The study has clearly proven that humans can feel empathy toward robots, even when they know that the machines are not capable of feeling. This information comes as an addition to scientists' earlier warnings that humans can develop unhealthy relationships with robots and even fall in love with them, writes the Daily Mail.
The conclusion comes after an experiment was carried out among more than 200 volunteers. Each was shown pictures of a human and mechanical robot hand in various painful situations - for example, a situation where the extremity is injured while cutting paper with scissors.
After studying the electronic signals of the brain waves of the volunteers, scientists found that people experienced immediate empathy both toward the humans and toward the robots.
The study was a joint project by the Toyohashi University of Technology and Kyoto National University, Japan.
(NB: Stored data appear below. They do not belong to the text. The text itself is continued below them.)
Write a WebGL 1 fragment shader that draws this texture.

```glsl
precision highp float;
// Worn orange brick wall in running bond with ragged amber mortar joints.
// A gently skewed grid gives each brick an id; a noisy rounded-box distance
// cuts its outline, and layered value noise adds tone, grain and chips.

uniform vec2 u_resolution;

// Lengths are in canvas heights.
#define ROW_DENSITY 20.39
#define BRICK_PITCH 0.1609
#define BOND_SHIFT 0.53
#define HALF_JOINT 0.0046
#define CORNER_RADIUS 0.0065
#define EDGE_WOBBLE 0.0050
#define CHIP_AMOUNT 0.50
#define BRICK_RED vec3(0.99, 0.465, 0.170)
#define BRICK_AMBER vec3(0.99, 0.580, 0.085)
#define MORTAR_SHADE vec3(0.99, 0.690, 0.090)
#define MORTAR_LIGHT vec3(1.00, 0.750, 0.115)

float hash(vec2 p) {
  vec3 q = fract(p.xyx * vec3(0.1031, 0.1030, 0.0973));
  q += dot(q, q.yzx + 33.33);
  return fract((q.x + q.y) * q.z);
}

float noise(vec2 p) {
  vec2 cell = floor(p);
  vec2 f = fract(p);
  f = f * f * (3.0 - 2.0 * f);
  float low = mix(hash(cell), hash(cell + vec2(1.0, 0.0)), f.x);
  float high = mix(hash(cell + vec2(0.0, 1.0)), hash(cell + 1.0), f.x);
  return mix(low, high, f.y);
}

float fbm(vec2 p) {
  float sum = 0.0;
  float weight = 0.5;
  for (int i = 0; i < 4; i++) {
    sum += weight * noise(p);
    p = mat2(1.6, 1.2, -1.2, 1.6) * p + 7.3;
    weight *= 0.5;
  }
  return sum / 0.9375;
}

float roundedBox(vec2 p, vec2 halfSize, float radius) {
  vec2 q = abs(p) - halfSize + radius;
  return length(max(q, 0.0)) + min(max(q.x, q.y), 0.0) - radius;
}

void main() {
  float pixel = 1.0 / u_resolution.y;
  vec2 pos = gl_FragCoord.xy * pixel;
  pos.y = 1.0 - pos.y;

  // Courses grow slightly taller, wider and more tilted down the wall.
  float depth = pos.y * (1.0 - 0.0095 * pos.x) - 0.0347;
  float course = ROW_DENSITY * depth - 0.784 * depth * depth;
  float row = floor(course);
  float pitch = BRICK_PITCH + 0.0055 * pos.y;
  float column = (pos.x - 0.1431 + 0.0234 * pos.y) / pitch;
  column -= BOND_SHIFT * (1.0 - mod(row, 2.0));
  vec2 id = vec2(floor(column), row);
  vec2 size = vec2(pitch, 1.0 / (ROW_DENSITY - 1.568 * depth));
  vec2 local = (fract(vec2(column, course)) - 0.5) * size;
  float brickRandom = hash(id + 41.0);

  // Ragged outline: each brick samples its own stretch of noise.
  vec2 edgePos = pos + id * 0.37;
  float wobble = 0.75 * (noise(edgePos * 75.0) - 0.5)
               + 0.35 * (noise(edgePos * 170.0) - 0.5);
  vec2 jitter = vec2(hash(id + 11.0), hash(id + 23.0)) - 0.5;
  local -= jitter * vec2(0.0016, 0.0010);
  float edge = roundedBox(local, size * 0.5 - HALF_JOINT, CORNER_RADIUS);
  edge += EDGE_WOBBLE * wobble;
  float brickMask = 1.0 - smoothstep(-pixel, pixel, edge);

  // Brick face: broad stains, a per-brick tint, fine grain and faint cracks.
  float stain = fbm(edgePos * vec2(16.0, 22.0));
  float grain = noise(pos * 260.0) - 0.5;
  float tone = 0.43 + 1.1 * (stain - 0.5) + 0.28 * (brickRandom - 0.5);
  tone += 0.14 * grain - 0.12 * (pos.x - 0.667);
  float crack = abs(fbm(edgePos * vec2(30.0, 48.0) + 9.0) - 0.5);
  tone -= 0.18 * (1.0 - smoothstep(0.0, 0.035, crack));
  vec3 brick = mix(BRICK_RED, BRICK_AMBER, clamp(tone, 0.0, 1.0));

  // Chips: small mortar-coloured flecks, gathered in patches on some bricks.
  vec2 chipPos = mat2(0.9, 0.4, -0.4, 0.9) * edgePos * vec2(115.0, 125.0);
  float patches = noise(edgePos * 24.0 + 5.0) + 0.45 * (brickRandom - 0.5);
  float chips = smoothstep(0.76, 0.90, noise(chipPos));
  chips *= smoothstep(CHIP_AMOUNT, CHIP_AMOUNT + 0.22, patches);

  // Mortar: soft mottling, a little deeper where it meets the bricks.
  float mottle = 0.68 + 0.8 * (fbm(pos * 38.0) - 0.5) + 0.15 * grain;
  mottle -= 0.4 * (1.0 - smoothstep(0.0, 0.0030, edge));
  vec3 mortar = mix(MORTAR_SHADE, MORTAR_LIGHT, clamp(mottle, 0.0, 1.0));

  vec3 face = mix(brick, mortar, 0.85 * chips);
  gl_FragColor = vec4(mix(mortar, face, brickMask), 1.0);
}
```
It provides the 1st neurophysical proof of humans feeling empathy toward robots, even to the point where that empathy toward humanoid robots is similar to that shown toward other humans.
Scientists suggest that humans are not ready to give in completely to their infatuation with robots since the mechanized bodies and brains, if there are such in the near future, will be very different from human ones.
"I believe that if we get to the point where we can develop artificial intelligence in our society and humanoid robots become part of our daily lives, people will put up with it, " says Michiteru Kitazaki from the Toyohashi University of Technology.
It is in fact the possible empathy between the 2 species that will facilitate this process. Despite the results of the study, the eventual creation of androids is seeing ever more resistance among the more conservative portion of the scientific community. Experts are already concerned about the influence of robots on the very foundation of human society.
The biggest critic of the new study and robotics in general is Dr. Kathleen Richardson, professor of psychology at De Montfort University. "I find the fact that people can develop empathy toward robots beyond worrisome, " she told the Daily Mail.
One of the greatest dangers according to her is the creation of sexbots - robots designed for sex, which a large Japanese company plans to build, that may forever destroy human relationships. She finds these plans as unnecessary and undesirable.